• _PROBLEM REQUIREMENTS_
Each line of the data below that holds the word "fill" is to be reported in full.

• _SOURCE DATA_
------------------------------

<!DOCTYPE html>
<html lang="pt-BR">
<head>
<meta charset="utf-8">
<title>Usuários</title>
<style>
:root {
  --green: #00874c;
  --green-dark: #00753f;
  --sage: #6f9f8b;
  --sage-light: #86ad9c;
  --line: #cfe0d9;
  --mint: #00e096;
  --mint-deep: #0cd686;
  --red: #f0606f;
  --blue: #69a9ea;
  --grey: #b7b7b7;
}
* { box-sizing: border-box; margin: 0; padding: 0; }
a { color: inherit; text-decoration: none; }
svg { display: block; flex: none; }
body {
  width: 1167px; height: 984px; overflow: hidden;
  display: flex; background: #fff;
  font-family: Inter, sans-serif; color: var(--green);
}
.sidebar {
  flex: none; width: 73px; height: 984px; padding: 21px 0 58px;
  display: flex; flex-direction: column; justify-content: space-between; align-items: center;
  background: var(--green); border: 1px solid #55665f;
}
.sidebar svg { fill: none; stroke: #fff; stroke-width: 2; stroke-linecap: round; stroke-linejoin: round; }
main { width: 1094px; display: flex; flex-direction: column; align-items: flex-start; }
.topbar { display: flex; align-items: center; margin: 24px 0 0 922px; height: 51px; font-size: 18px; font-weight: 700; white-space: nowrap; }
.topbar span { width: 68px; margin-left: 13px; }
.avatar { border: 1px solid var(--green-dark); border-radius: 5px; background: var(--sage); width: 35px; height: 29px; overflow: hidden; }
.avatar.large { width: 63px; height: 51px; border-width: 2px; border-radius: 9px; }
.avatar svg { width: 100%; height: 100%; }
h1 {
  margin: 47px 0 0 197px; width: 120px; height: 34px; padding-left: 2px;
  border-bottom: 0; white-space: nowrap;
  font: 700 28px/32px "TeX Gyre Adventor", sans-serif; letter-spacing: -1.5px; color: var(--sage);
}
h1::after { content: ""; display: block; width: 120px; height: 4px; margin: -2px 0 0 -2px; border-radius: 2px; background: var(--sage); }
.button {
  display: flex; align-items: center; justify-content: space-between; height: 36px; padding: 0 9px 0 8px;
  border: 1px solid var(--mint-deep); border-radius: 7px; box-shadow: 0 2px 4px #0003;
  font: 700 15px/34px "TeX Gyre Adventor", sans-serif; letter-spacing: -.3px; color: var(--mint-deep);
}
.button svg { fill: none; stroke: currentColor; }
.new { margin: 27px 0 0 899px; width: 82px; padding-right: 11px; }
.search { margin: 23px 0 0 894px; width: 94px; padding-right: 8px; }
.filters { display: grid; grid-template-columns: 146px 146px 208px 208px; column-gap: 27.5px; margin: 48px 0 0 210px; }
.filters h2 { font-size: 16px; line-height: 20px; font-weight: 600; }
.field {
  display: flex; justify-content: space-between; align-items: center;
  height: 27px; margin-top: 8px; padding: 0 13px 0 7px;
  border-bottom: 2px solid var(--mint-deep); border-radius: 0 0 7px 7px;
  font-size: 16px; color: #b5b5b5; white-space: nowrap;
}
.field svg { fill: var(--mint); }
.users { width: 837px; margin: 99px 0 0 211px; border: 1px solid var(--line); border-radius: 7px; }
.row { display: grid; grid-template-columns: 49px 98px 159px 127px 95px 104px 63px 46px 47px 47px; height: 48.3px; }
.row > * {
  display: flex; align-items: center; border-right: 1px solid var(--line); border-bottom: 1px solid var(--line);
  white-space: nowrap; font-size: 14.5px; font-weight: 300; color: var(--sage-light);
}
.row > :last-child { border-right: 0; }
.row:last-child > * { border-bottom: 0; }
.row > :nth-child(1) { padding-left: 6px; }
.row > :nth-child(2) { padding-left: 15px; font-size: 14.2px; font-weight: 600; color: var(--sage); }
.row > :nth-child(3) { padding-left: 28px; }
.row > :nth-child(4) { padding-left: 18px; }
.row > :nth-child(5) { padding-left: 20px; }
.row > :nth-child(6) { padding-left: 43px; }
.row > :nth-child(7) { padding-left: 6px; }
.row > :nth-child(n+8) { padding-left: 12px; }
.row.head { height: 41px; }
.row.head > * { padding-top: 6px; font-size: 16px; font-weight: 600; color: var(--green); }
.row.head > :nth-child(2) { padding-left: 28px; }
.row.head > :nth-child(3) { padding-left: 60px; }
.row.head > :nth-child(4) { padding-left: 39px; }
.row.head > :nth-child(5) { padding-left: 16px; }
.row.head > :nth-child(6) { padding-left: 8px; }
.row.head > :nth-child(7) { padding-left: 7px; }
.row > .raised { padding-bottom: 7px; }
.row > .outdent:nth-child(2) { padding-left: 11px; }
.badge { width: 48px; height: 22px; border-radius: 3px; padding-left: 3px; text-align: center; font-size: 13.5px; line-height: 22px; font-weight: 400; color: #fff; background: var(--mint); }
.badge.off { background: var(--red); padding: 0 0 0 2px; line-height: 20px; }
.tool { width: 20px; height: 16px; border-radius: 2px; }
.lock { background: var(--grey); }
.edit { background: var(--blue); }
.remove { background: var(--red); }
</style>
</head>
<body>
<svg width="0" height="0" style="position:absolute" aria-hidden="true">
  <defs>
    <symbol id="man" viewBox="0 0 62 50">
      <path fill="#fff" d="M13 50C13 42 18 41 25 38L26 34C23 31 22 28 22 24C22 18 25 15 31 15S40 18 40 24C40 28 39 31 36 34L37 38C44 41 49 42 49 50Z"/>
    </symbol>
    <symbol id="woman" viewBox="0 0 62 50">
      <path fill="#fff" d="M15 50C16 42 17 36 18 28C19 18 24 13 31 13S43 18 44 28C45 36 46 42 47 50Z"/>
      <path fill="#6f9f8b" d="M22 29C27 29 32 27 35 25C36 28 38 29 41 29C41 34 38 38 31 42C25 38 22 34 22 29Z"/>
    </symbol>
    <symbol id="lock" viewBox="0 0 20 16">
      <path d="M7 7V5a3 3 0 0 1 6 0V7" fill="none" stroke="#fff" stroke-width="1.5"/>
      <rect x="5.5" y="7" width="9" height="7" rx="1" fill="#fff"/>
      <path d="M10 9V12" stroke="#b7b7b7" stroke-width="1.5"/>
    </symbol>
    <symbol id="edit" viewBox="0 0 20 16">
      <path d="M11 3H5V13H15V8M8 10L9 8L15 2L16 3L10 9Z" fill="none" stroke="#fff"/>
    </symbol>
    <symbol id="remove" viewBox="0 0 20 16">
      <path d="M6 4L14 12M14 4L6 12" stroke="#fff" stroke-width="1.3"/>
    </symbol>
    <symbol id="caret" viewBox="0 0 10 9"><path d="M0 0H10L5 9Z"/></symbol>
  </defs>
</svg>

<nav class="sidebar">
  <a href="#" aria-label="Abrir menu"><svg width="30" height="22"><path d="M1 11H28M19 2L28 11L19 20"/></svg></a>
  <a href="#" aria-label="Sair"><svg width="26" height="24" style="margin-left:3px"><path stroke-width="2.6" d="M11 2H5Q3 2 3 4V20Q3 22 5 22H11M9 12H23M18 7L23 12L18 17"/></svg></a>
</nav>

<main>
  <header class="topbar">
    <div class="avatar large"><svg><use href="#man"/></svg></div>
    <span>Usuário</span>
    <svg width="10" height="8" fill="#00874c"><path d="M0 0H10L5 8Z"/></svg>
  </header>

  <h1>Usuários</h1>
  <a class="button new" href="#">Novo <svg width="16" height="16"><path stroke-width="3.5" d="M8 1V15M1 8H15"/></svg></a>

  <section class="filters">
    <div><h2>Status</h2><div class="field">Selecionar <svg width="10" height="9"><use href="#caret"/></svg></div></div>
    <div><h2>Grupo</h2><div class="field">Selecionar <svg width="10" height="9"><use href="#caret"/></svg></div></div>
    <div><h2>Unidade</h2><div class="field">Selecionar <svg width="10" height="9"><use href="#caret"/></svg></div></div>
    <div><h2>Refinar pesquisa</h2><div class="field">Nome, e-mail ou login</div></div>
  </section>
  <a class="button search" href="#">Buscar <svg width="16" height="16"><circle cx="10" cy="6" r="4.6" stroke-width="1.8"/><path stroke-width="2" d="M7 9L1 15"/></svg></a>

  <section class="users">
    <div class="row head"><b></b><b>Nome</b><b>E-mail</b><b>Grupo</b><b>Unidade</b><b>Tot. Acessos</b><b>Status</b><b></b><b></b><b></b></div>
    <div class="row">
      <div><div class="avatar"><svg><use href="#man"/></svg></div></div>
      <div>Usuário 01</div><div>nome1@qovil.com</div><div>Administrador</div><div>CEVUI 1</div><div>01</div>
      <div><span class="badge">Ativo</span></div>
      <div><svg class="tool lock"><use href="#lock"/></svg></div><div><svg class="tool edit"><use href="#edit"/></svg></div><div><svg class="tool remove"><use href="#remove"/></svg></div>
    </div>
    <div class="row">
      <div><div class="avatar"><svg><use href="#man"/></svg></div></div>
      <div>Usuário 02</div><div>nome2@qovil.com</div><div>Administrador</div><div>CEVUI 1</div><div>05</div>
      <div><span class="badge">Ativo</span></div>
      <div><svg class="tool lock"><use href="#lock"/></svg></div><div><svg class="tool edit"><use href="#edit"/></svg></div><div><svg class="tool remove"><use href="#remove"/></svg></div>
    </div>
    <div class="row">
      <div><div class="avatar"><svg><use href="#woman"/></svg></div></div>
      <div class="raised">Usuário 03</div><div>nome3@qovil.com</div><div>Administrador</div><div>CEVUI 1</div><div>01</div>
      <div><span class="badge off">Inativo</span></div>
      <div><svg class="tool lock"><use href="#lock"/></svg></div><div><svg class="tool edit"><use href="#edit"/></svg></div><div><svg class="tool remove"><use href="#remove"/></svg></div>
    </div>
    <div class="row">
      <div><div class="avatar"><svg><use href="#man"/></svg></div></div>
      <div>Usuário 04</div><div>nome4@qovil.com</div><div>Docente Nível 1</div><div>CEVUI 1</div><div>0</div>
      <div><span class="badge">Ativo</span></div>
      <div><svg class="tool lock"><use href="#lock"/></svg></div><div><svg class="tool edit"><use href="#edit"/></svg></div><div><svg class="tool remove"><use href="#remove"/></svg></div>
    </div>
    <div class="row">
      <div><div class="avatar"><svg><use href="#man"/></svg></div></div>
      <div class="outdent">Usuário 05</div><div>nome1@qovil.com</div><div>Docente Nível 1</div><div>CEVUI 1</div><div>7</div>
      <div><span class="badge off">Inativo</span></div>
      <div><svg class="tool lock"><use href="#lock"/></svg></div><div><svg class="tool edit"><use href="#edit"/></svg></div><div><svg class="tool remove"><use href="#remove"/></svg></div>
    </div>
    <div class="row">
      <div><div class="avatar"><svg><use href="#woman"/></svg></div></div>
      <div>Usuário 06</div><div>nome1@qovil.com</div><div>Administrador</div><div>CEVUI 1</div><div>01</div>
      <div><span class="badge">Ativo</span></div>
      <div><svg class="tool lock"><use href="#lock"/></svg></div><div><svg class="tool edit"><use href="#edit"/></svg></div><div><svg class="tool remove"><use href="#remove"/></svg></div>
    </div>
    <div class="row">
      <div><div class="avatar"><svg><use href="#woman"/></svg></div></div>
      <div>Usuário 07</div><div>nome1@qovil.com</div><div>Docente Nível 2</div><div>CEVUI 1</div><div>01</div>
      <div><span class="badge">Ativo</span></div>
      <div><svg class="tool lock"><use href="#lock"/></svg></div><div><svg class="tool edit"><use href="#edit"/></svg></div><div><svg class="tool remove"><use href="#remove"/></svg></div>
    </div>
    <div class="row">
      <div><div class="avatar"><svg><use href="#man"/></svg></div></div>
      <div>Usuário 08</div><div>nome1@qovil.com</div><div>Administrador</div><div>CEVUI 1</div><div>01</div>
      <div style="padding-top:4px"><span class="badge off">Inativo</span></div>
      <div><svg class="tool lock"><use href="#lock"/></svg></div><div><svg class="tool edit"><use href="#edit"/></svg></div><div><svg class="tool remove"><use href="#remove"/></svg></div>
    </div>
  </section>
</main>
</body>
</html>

------------------------------

• _RESPONSE TO THE TASK_
.sidebar svg { fill: none; stroke: #fff; stroke-width: 2; stroke-linecap: round; stroke-linejoin: round; }
.button svg { fill: none; stroke: currentColor; }
.field svg { fill: var(--mint); }
      <path fill="#fff" d="M13 50C13 42 18 41 25 38L26 34C23 31 22 28 22 24C22 18 25 15 31 15S40 18 40 24C40 28 39 31 36 34L37 38C44 41 49 42 49 50Z"/>
      <path fill="#fff" d="M15 50C16 42 17 36 18 28C19 18 24 13 31 13S43 18 44 28C45 36 46 42 47 50Z"/>
      <path fill="#6f9f8b" d="M22 29C27 29 32 27 35 25C36 28 38 29 41 29C41 34 38 38 31 42C25 38 22 34 22 29Z"/>
      <path d="M7 7V5a3 3 0 0 1 6 0V7" fill="none" stroke="#fff" stroke-width="1.5"/>
      <rect x="5.5" y="7" width="9" height="7" rx="1" fill="#fff"/>
      <path d="M11 3H5V13H15V8M8 10L9 8L15 2L16 3L10 9Z" fill="none" stroke="#fff"/>
    <svg width="10" height="8" fill="#00874c"><path d="M0 0H10L5 8Z"/></svg>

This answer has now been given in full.